Qigong Meditation: 5 Ways to Improve Posture

Before you attempt to change your postural habits, it's very important to become familiar with what they actually are. This may sound obvious, but most people try to change things too quickly and then fail to get the results they want.

First, notice how you're currently sitting. Don't change anything. Notice if your body is upright or leaning. Are your legs crossed? Whereabouts on the surface of your body do you feel most of your weight resting? How are you breathing? Through your nose or your mouth? Deeply or shallowly? Quickly or slowly?

Only when you've thoroughly scanned and noted how your body is presently arranged will you be ready to make the necessary changes. If you haven't already done so, choose a chair that you can sit in with both feet flat and thighs parallel to the floor and to each other. The seat should not be too soft. You'll see why in a moment.

Feet flat on the floor

Have your knees the same distance apart as the width of the hips. Place the feet so that your lower legs are vertical and parallel with your heels beneath your knees. Make sure that your feet and toes are relaxed with weight spread evenly throughout each foot.

Pelvis level

Now notice your sitting-bones. These are the two bones at the bottom of your pelvis which you should be able to feel in your bottom when you sit on a firm or hard surface. Is the weight evenly distributed or do you have more weight on the left or the right sitting-bone? Is your pelvis tilted forward or backward? Try rocking your sitting-bones very slowly and gently forward and back repeatedly, making ever smaller rocking movements until you feel that they are balanced in a central, upright arrangement with the weight evenly distributed right and left.

Lower back vertical

With the pelvis level, notice how your spine is arranged. Move your shoulders very gently back and forth without changing the position of your sitting-bones. Through an ever smaller forward/backward adjustment you will be able to find the most balanced position of your lower spine.

Loosen shoulders

The easiest way to relax your shoulders is to begin by tensing and pushing them up toward your ears, then dropping them loosely downward. Do this two or three times and then let the shoulders settle down completely relaxed. It helps if your hands are either resting on your knees (rather like the ancient Egyptian statues of seated figures), or with the palms facing upward, one cupping the other and resting against the lower abdomen beneath the navel. Keep a little space under each armpit.

Head suspension

The idea is to loosen and lengthen the back of the neck while ever so slightly tucking in the chin. Some people find it helpful to imagine that the spot on the top of the head where the hair normally whorls around is suspended from directly above by a string. This is not the central point on top of the head but slightly further back. As you imagine this you may will feel that your chin naturally tucks in ever so slightly, and that the back of your neck feels longer.

To help you to retain the state of equipoise that you have been establishing, it's helpful to begin with your eyes open but unfocused.

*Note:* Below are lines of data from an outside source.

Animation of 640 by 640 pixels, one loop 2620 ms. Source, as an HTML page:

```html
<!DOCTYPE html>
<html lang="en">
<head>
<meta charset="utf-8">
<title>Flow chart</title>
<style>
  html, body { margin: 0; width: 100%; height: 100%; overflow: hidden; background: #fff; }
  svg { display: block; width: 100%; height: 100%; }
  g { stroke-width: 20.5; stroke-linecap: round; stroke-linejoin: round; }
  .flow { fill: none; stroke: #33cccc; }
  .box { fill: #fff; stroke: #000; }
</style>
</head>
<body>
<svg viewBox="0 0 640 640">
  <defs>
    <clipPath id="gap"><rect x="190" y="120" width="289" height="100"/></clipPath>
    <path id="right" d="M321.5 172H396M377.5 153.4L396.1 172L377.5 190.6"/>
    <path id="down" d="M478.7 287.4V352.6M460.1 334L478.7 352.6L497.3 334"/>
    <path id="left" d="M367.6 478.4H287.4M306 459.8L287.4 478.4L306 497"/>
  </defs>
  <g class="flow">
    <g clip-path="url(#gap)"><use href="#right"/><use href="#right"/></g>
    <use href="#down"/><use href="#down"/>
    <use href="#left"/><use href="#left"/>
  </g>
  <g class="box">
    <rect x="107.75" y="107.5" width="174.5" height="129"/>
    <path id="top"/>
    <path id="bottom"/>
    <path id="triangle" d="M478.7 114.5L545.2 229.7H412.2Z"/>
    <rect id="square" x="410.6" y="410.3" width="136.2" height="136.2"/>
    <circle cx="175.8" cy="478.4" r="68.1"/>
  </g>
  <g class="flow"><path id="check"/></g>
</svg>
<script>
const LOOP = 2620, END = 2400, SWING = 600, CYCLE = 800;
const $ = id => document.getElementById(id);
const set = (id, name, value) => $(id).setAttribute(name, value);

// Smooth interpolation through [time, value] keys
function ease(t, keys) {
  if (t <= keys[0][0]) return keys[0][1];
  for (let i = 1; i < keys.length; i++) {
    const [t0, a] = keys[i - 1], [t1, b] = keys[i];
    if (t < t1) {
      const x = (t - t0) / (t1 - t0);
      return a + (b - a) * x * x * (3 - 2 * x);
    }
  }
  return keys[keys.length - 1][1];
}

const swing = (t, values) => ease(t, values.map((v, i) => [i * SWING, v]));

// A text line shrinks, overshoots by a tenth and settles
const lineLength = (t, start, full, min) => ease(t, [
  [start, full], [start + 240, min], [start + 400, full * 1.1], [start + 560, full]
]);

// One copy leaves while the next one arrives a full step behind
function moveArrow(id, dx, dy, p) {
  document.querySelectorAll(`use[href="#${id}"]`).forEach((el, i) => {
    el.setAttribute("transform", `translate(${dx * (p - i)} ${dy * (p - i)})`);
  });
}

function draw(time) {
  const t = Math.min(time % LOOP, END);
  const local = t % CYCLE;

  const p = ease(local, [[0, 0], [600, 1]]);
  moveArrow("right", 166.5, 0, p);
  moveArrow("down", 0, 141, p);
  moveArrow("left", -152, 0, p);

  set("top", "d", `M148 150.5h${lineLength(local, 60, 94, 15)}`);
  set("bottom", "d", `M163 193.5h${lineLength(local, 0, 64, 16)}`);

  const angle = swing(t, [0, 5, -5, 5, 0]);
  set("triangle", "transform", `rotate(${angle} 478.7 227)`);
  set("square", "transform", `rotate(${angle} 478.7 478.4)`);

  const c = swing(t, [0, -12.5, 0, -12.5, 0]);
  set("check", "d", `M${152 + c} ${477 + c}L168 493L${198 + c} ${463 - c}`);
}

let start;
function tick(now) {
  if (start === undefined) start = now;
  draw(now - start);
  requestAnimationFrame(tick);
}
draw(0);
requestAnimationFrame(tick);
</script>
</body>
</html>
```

Have your eye-line level with the horizon, either real or imagined. Now listen to the sounds of your immediate environment, including any - even the smallest - sounds that come from behind you. You need not feel distracted by whatever you hear. While you listen your inner dialogue will stop, at least for a while, and this is the beginning of successful meditation. 360 degree listening, or listening in all directions is an excellent way to stay awake, upright, alert, quiet and present in the now - all essential components of true meditation.

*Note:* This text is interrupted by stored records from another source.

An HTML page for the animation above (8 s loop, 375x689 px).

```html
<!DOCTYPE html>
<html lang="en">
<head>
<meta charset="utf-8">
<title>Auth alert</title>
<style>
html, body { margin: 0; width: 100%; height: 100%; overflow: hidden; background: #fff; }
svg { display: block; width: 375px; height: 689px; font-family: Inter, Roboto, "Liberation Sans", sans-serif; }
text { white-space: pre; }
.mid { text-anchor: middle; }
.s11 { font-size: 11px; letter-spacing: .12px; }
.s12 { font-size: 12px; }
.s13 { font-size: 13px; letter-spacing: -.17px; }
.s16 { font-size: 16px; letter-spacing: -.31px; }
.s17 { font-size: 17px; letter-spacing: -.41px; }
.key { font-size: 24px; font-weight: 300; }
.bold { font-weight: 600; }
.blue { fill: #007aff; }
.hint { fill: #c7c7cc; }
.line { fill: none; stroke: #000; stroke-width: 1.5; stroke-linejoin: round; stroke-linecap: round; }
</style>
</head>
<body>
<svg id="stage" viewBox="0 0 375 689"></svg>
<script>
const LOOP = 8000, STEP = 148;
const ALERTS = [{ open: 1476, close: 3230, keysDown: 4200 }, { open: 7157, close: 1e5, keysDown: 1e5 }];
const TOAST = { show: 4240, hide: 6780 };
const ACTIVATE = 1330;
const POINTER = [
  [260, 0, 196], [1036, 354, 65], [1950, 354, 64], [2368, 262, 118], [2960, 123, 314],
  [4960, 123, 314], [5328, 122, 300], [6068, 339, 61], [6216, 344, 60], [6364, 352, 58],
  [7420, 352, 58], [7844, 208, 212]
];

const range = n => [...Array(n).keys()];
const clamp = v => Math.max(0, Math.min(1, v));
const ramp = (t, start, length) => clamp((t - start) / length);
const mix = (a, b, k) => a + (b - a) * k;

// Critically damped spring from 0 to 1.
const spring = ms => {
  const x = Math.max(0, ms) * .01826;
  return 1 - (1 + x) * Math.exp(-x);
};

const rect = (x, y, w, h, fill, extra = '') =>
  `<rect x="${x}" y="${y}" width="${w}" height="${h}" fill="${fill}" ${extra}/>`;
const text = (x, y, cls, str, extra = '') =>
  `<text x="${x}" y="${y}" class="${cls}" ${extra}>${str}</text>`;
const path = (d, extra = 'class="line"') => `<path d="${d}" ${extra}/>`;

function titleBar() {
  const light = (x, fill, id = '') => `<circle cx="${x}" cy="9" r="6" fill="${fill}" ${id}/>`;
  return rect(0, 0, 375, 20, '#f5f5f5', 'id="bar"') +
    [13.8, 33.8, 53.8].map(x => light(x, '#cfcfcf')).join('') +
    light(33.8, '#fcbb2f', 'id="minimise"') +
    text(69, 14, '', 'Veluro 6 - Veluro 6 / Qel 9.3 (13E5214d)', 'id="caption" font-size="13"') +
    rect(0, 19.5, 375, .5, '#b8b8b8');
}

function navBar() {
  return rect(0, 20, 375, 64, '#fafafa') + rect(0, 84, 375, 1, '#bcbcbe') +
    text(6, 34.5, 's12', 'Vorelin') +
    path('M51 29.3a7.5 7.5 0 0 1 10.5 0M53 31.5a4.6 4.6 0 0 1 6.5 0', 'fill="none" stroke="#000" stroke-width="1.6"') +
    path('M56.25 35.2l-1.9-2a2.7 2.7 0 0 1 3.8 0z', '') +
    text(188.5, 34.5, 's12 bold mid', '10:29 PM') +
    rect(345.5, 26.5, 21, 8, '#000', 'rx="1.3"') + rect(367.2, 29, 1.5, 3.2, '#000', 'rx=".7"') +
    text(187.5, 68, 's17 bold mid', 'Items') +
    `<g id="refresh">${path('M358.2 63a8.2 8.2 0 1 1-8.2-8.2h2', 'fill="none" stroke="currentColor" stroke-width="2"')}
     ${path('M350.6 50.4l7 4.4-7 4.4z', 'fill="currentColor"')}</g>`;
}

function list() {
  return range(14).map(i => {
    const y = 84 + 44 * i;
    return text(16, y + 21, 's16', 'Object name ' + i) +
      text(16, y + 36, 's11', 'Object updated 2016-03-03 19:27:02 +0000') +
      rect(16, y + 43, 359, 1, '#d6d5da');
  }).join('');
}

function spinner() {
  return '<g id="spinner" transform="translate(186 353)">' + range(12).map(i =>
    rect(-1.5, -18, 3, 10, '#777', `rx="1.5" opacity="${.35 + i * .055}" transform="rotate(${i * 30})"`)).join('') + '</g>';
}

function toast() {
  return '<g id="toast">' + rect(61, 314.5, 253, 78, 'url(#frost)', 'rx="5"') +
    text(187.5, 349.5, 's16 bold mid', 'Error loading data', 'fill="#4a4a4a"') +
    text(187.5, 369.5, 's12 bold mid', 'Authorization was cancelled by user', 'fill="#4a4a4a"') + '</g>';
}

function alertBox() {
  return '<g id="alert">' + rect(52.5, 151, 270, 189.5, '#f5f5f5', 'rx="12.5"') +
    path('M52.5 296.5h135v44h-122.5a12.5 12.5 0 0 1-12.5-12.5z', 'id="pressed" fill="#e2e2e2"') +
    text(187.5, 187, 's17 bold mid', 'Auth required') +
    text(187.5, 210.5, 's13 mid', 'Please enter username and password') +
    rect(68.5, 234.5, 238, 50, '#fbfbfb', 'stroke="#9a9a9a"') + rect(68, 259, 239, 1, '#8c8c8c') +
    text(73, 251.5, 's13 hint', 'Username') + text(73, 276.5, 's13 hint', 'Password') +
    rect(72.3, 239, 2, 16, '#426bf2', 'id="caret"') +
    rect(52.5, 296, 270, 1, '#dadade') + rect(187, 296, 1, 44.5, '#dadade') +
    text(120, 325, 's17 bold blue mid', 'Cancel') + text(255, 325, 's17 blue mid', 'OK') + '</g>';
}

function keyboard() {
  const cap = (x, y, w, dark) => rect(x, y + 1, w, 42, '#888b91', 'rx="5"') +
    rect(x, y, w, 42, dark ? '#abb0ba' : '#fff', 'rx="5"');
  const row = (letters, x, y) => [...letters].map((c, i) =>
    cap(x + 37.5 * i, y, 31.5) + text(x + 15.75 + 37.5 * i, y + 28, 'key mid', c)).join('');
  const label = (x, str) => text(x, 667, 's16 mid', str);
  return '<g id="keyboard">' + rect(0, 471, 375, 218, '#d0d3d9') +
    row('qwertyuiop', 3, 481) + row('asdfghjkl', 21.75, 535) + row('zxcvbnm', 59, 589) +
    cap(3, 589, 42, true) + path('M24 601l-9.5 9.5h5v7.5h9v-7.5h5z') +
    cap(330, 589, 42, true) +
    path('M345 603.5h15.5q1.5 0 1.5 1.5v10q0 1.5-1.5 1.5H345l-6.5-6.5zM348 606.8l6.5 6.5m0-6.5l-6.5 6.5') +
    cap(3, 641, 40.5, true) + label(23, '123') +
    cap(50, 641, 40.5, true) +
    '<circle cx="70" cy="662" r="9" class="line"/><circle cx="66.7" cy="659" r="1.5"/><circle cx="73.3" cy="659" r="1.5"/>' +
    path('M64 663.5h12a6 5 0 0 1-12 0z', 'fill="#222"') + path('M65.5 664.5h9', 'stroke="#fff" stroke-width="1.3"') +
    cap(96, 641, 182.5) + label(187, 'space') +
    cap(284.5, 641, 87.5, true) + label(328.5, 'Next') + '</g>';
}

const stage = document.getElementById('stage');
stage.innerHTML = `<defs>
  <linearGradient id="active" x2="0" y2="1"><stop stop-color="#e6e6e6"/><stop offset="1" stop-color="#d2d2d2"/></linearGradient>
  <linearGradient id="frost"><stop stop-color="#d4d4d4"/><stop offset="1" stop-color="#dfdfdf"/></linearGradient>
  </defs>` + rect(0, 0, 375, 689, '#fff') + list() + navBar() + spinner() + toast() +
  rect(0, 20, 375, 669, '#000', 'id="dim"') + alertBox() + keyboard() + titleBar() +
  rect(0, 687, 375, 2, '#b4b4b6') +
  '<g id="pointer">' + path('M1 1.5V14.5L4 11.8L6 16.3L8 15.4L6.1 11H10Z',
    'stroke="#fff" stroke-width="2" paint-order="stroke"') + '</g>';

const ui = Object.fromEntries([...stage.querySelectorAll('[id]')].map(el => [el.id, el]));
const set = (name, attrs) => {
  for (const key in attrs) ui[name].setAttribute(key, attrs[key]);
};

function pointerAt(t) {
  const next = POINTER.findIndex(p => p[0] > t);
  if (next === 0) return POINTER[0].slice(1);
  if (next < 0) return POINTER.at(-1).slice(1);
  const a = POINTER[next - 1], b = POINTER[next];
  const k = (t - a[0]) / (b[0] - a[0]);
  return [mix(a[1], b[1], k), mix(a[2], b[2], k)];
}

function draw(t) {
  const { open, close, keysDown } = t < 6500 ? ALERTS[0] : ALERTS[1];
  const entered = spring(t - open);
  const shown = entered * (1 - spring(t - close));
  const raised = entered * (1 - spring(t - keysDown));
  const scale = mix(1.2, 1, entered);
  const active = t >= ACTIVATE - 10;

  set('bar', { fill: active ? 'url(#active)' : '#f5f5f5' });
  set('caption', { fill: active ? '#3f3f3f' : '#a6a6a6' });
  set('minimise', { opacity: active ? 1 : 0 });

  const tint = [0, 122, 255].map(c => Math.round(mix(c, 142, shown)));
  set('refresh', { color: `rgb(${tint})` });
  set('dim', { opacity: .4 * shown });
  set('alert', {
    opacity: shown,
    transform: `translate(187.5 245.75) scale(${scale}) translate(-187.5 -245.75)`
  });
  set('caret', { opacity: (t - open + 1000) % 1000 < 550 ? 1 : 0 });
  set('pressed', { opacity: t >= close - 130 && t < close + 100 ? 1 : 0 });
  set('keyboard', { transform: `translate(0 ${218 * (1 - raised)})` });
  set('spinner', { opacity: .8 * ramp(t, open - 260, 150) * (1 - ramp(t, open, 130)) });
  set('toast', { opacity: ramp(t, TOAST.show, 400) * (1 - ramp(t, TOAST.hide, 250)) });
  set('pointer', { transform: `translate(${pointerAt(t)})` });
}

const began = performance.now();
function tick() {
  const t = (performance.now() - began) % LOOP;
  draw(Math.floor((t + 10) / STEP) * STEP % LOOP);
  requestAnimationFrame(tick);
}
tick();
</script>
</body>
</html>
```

Finally, notice the feeling on the inside of your body that tells you you're alive. This is your life-force or qi (pronounced 'chee'). Can you recall the feeling of being alarmed by a sudden unexpected event or noise, and do you remember the feeling of energy rushing upward into your shoulders? This would be the qi moving upward as part of the 'fight or flight' response. Now, with a gentle sigh, release your breath together with any bodily tension and imagine your qi or life-force settling down into an area beneath your navel, just like tea-leaves settling in the bottom of the teapot.

This action is known as 'sinking the qi to the dantien'. A feeling of calm, balance and ease accompanies this action. Now continue to breath quietly through the nose, expanding and contracting the abdomen without disturbing the chest or raising the shoulders. Touch the tongue to the roof of the mouth just above the front teeth and keep it there, swallowing saliva from time to time to keep the throat moist. This is the beginning of qigong meditation.

Free instructional videos for simple qigong exercises can be viewed at http://www.Breath4Health.com/. Richard Coldman is a freelance filmmaker, musician and writer with a keen interest in alternative health and more than 30 years experience in Chinese martial arts and therapeutic exercise.

go to source

Leave a Reply